Seven days before Govindasamy Nallaiah allegedly killed his lawyer's wife on Aug 10, 2011, his son Ramanathan had an angry confrontation with him.
He had a week to settle his father's outstanding legal fees before his possessions, as he was a guarantor, would be seized and sold. Govindasamy, 70, told him not to worry, promising he would find a way out.
On Aug 10, the day the debt was due, the lawyer's wife was dead and the law office torched.
Yesterday, more details about how Govindasamy had kept his legal and financial troubles from his family emerged in the High Court, when his children testified as prosecution witnesses in his trial.
Govindasamy's relationship with his two eldest children, who were his guarantors, was strained because of the debt. His eldest child, Ms Letchmi Ghandi Govindasamy, was not on talking terms with him, though they lived in the same home.
The prosecution alleges that Govindasamy went to the office of his former lawyer, Mr Rengarajoo Rengasamy Balasamy, at the Afro Asia Building, where he allegedly hit Madam Low Foong Meng, 56, on the head with a bicycle chain until she was unconscious.
He then allegedly set alight some files and left Madam Low in the burning office. Her charred body was later found by firefighters.
The court heard that Govindasamy had been a senior Customs officer for more than 30 years when he was investigated for graft in 2002. He engaged Mr Rengarajoo to represent him at his trial.
His two eldest children, both civil servants at the time, stood as guarantors for the fees, which amounted to $25,000.
But the children, who were composed and calm when they spoke on the stand barely 2m away from their father, said they did not know what his corruption case was about.
After his conviction, Govindasamy was sacked and had his retirement benefits terminated. He became a taxi driver after leaving prison, working seven days a week. He also made a loss from the sale of his house in Casuarina Road in December 2006. By then, he was bankrupt.
Together with his wife, who was diabetic and wheelchair-bound and their youngest son, he later moved into Ms Letchmi Ghandi's Jurong West home, where she lived with her husband, daughter and a maid.
Mr Rengarajoo began legal proceedings against Govindasamy in 2005. A lawyer Govindasamy engaged to help him, Mr Willie Yeo, testified yesterday he wrote to Mr Rengarajoo that year to pause the lawsuit but got no reply.
Over the next five years, the children were alerted to the debt once each - Mr Ramanathan and Ms Letchmi Ghandi received letters indicating legal action in 2008 and 2010, respectively. But Govindasamy assured his children that he was taking care of the debt, even telling his daughter, who offered to pay $38,000, that there was no need to do so as legal action had already started.

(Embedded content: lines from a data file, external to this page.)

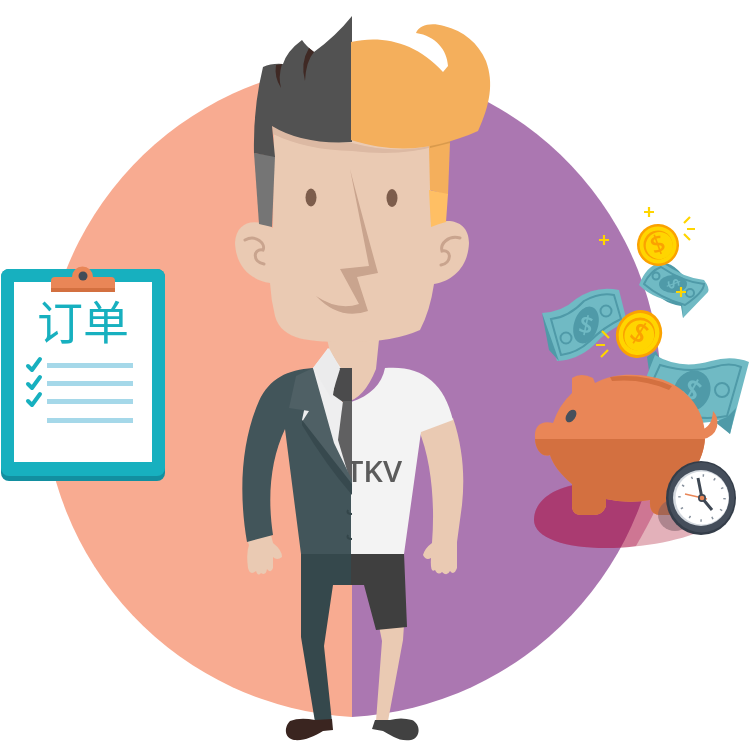
<!DOCTYPE html>
<html lang="zh">
<head>
<meta charset="utf-8">
<title>订单</title>
<style>
:root{--peach:#f8ab91;--violet:#ab77b1;--skin:#eacab3;--skin-shade:#c9a48e;--eye:#7d5d4c;--hair-dark:#525252;--hair-gold:#f4af5c;--suit:#42555a;--trousers:#35484c;--lapel:#4f6065;--shirt:#f3f3f3;--shorts:#3f3f3f;--shoe:#3a2520;--teal:#17b0bf;--teal-dark:#128fa0;--rule:#a5d8e9;--pig:#e98657;--pig-dark:#d37040;--note:#70bac4;--note-dark:#4f9aa8;--gold:#ffd500;--gold-dark:#fba200;--watch:#454e5b}
html,body{margin:0;width:749px;height:750px;overflow:hidden;background:#fff}
svg{display:block}
.heading{font:500 46px "Noto Sans CJK SC",sans-serif;fill:var(--teal)}
.shirt-text{font:600 29px "Open Sans","Noto Sans",sans-serif;fill:#5b5b5b}
.dollar{font:600 25px "Open Sans",sans-serif;text-anchor:middle}
.skin{fill:var(--skin)}
.shade{fill:var(--skin-shade)}
.ear-line{fill:none;stroke:var(--skin-shade);stroke-width:3;stroke-linecap:round}
.note{fill:var(--note)}
.note-dark{fill:var(--note-dark)}
.note-line{fill:none;stroke:var(--note-dark);stroke-width:2}
.sparks{fill:none;stroke:var(--gold);stroke-width:2.2}
</style>
</head>
<body>
<svg width="749" height="750" viewBox="0 0 749 750" role="img" aria-label="一半西装一半便装的男子，旁边是订单板和存钱罐">
<defs>
<clipPath id="right-half"><rect x="351" y="0" width="398" height="750"/></clipPath>
<clipPath id="left-half"><rect x="0" y="0" width="352" height="750"/></clipPath>
<clipPath id="pig-lower"><rect x="530" y="439" width="190" height="90"/></clipPath>
<path id="tick" d="M28 366l4 4 8-11" fill="none" stroke="#17b0bf" stroke-width="4" stroke-linecap="round" stroke-linejoin="round"/>
<path id="plus" d="M-5 0H5M0-5V5"/>
<g id="coin">
<circle r="21" fill="#fba200"/>
<circle r="18.5" fill="#ffd500"/>
<circle r="14.5" fill="#fba200"/>
<circle cx="1" cy="1" r="13.5" fill="#ffd500"/>
<text class="dollar" y="8" fill="#fba200">$</text>
</g>
<path id="pig-shape" d="M572 378Q581 372 593 378L595 383C612 374 632 373 652 377C685 383 706 410 705 438C704 460 690 480 674 490L674 515H660Q649 515 650 500Q628 504 606 499V506Q603 515 594 515H580Q572 514 572 506V484C559 473 553 464 550 455C541 458 535 448 535 438C534 426 541 420 553 423Q559 405 572 393Z"/>
</defs>

<g id="backdrop">
<path d="M352 64A327 327 0 0 0 352 717Z" fill="var(--peach)"/>
<path d="M352 64A327 327 0 0 1 352 717Z" fill="var(--violet)"/>
</g>

<g id="clipboard">
<rect x="1" y="269" width="164" height="212" rx="8" fill="var(--teal-dark)"/>
<rect x="1" y="269" width="164" height="207" rx="8" fill="var(--teal)"/>
<rect x="14" y="282" width="138" height="180" fill="#fff"/>
<path d="M51 292V281Q51 277 55 277H72A10.500 10.500 0 0 1 93 277H111Q115 277 115 281V292Z" fill="var(--pig)"/>
<rect x="51" y="288" width="64" height="4" fill="var(--pig-dark)"/>
<circle cx="83" cy="276" r="4.500" fill="#424c58"/>
<text class="heading" x="37" y="339">订单</text>
<g fill="var(--rule)">
<rect x="47" y="363" width="86" height="5"/>
<rect x="47" y="381" width="86" height="5"/>
<rect x="47" y="399" width="86" height="5"/>
<rect x="47" y="418" width="86" height="5"/>
</g>
<use href="#tick"/>
<use href="#tick" y="18"/>
<use href="#tick" y="35"/>
</g>

<g id="legs">
<path class="skin" d="M379 626L404 625L403 640L388 721H376L382 641Z"/>
<path d="M301 553H352V585H333L324 646L332 722H315L301 637Z" fill="var(--trousers)"/>
<path d="M351 553H404L407 627L376 630L364 585H351Z" fill="var(--shorts)"/>
<path d="M315 720L332 719L333 730L323 731C313 737 304 741 294 740C284 738 284 727 290 721Q300 717 315 720Z" fill="var(--shoe)"/>
<path d="M375 720H390Q401 717 412 720C421 724 421 738 411 740C399 742 391 735 383 731L372 729Z" fill="#414141"/>
</g>

<g id="arms">
<path class="skin" d="M247 540L271 535L273 543Q282 550 282 557Q277 561 273 557V568Q271 574 267 569Q266 576 261 573Q258 577 256 571Q250 576 248 568Q246 553 249 545Z"/>
<path class="skin" d="M418 428L453 418C463 448 465 476 462 505L457 542V568Q454 576 450 571Q447 577 442 572Q438 576 435 570Q430 574 431 558Q426 561 423 555Q425 548 432 543C435 505 432 461 418 428Z"/>
<path d="M313 368C287 370 270 378 259 401C242 440 238 490 247 542L273 535C267 495 271 459 285 429L301 554H352V485Z" fill="var(--suit)"/>
</g>

<g id="torso">
<path class="skin" d="M325 330H380L376 369Q364 399 346 402L330 388V352Z"/>
<path d="M351 402C370 396 382 384 385 368C421 365 444 382 453 420L421 432L404 554H351Z" fill="var(--shirt)"/>
<g clip-path="url(#left-half)">
<path d="M313 368L328 348L342 370V402L352 402V487L302 420Z" fill="#eeeeef"/>
<path d="M337 368H352V402L343 402L333 395Z" fill="#4b4b4c"/>
<path d="M343 401H352V487L338 440Z" fill="#606061"/>
<path d="M313 368L296 376L289 408L309 411L302 422L352 487V480L334 443Z" fill="var(--lapel)"/>
<path d="M302 420L352 484V495Q326 465 302 425Z" fill="#37494e"/>
<path d="M313 368L329 348L340 369L331 398Z" fill="#ebebec"/>
<path d="M348 510q-2 4 4 4M348 535q-2 4 4 4" fill="none" stroke="#34464a" stroke-width="2"/>
</g>
<g clip-path="url(#right-half)">
<text class="shirt-text" x="346" y="482" textLength="56" lengthAdjust="spacingAndGlyphs">TKV</text>
</g>
</g>

<g id="head">
<path class="skin" d="M274 125H430L431 225C450 216 469 222 469 243C468 267 453 281 434 284Q430 311 420 330Q393 342 352 342C310 342 282 341 275 316Q271 300 270 283C250 280 236 266 235 243C236 222 254 217 273 228Z"/>
<path class="ear-line" d="M245 240C256 234 266 244 263 250C253 248 252 262 264 264"/>
<path class="ear-line" d="M460 238C448 235 440 244 442 251C452 249 452 263 441 265"/>
<path class="shade" d="M350 169Q360 208 378 273L357 277L368 311Q340 321 316 296Q338 311 359 304L340 269L369 266Z"/>
<ellipse cx="311" cy="197.500" rx="5.500" ry="9" fill="var(--eye)"/>
<ellipse cx="392" cy="198" rx="5.500" ry="9" fill="var(--eye)"/>
<path d="M272 126Q302 142 352 143V151Q306 150 273 134ZM352 143Q402 156 439 143V145Q402 157 352 151Z" fill="#dcb9a3"/>
</g>

<g id="hair">
<path d="M254 153L275 156L272 227L259 224Z" fill="#757575"/>
<path d="M352 16V142Q303 145 272 126L275 157L254 153Q253 108 263 67Q272 63 283 64Q287 51 302 40Q306 46 314 52Q336 36 352 16Z" fill="var(--hair-dark)"/>
<path d="M276 65L282 64Q278 77 281 88Q274 77 276 65ZM309 48L314 52Q306 61 305 81Q300 63 309 48Z" fill="#3f2924"/>
<path d="M429 146L450 142L448 195L430 190Z" fill="var(--hair-gold)"/>
<path d="M429 190L448 194L446 222Q438 224 431 227Z" fill="#ffbf64"/>
<path d="M430 145L450 141V143L430 148Z" fill="#d99a4c"/>
<path d="M351 42C382 35 416 42 443 72L448 66C447 50 436 36 416 33C419 25 431 22 444 26C464 31 478 43 486 61C494 83 490 105 478 131C437 149 399 155 351 140Z" fill="var(--hair-gold)"/>
</g>

<g id="money">
<g id="small-note">
<path class="note-dark" d="M655 271L662 263Q676 261 695 292L683 318L681 306Q660 303 650 285Z"/>
<path class="note" d="M661 262Q684 278 704 280Q710 288 708 292L683 318L682 303Q654 300 639 285Q646 266 661 262Z"/>
<path class="note-line" d="M661 267Q683 282 704 284Q704 292 685 305Q660 298 644 284Q650 271 661 267Z"/>
<ellipse class="note-dark" cx="673" cy="284" rx="14" ry="9"/>
<text class="dollar" transform="translate(673 284) rotate(70) scale(.7)" y="8" fill="#70bac4">$</text>
<circle class="note-line" cx="656" cy="276" r="3.500"/>
<circle class="note-line" cx="690" cy="293" r="4"/>
</g>
<g id="middle-note">
<path class="note" d="M542 313Q562 312 576 299Q596 285 619 290L627 322Q608 329 594 345Q578 360 557 361Z"/>
<path class="note-line" d="M551 319Q569 317 584 301Q600 292 614 295L621 319Q604 327 590 341Q577 353 561 355Z"/>
<path class="note-dark" d="M542 313L559 361L549 350Z"/>
<ellipse class="note-dark" cx="586" cy="325" rx="12" ry="19" transform="rotate(18 586 325)"/>
<text class="dollar" transform="translate(586 325) rotate(12)" y="9" fill="#70bac4">$</text>
<circle class="note-line" cx="606" cy="311" r="5.500"/>
<circle class="note-line" cx="566" cy="338" r="5.500"/>
</g>
<g id="large-note">
<path class="note-dark" d="M647 357L656 351L667 374L650 378Z"/>
<path class="note" d="M655 355Q680 370 711 361Q732 355 749 362L730 434L719 420Q696 427 673 417L642 388Z"/>
<path class="note-line" d="M660 365Q690 374 714 367Q730 362 741 367L727 416Q699 422 672 411L650 387Z"/>
<path class="note-dark" d="M730 434L715 422L727 417L736 408Z"/>
<ellipse class="note-dark" cx="692" cy="391" rx="18" ry="21" transform="rotate(25 692 391)"/>
<text class="dollar" transform="translate(692 390) rotate(30) scale(1.2)" y="9" fill="#70bac4">$</text>
<circle class="note-line" cx="722" cy="390" r="7"/>
</g>
<use href="#coin" transform="translate(658 245) rotate(-20)"/>
<use href="#coin" transform="translate(639 334) rotate(32) scale(1.080 1.160)"/>
<g class="sparks">
<use href="#plus" x="649" y="212"/>
<use href="#plus" x="604" y="240"/>
<use href="#plus" x="681" y="292"/>
<path d="M684 223l6-6M687 229h8M684 234l6 6M609 338l-7-7M605 345h-9M608 350l-7 7"/>
</g>
</g>

<g id="piggy-bank">
<path d="M534 520C534 496 565 480 604 484C648 494 676 511 709 527C687 540 642 548 606 548C565 548 534 538 534 520Z" fill="#a90f2a" opacity=".32"/>
<path d="M534 520C534 498 558 486 585 483L660 500Q651 520 636 546Q623 548 606 548C565 548 534 538 534 520Z" fill="#a90f4f" opacity=".36"/>
<path d="M700 430Q712 428 713 411Q719 417 717 427Q714 437 703 439Z" fill="var(--pig)"/>
<use href="#pig-shape" fill="var(--pig)"/>
<use href="#pig-shape" fill="var(--pig-dark)" clip-path="url(#pig-lower)"/>
<path d="M610 377Q643 373 672 386L669 390Q642 378 612 381Z" fill="var(--pig-dark)"/>
<ellipse cx="571" cy="416" rx="4.500" ry="7" transform="rotate(35 571 416)" fill="#46505c"/>
</g>

<g id="clock">
<ellipse cx="675" cy="515" rx="17" ry="16" fill="#7b5a65" opacity=".5"/>
<ellipse cx="701" cy="498" rx="35" ry="37" fill="#343d49"/>
<ellipse cx="701.500" cy="497.500" rx="33" ry="35" fill="var(--watch)"/>
<circle cx="701" cy="498" r="28" fill="#d4d9df"/>
<circle cx="702" cy="498" r="26.500" fill="#fff"/>
<circle cx="702" cy="498" r="22.500" fill="none" stroke="#87919d" stroke-width="2.500" stroke-dasharray="1.500 10.280"/>
<path d="M702 498L698 478M702 498L712 510" fill="none" stroke="#3f4854" stroke-width="3"/>
<path d="M707 499L685 494" stroke="#e98657" stroke-width="1.500"/>
<circle cx="702" cy="498" r="4" fill="#3f4854"/>
<circle cx="702" cy="498" r="2.300" fill="#e98657"/>
</g>
</svg>
</body>
</html>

In July 2011, Mr Ramanathan went to see the lawyer after getting another letter, and offered to pay $10,000 upfront, and the rest in instalments. But Mr Rangarajoo was angry and rude, and told him to return with his sister and father the following Monday, said Mr Ramanathan. Govindasamy, however, told his son he would go to the firm on his own.
On Aug 3, Mr Ramanathan received notice of the one-week deadline to repay the debt.
Yesterday, Govindasamy's younger son Nades, son-in-law Govindarajlu Udaya Shankar, and family maid Subbaiyan Radhika also took the stand. The court allowed his family to speak with him after they had testified, and Ms Letchmi Ghandi was seen crying as she kissed her father's hands while he stood in the dock.
Mr Rengarajoo is expected to take the stand today.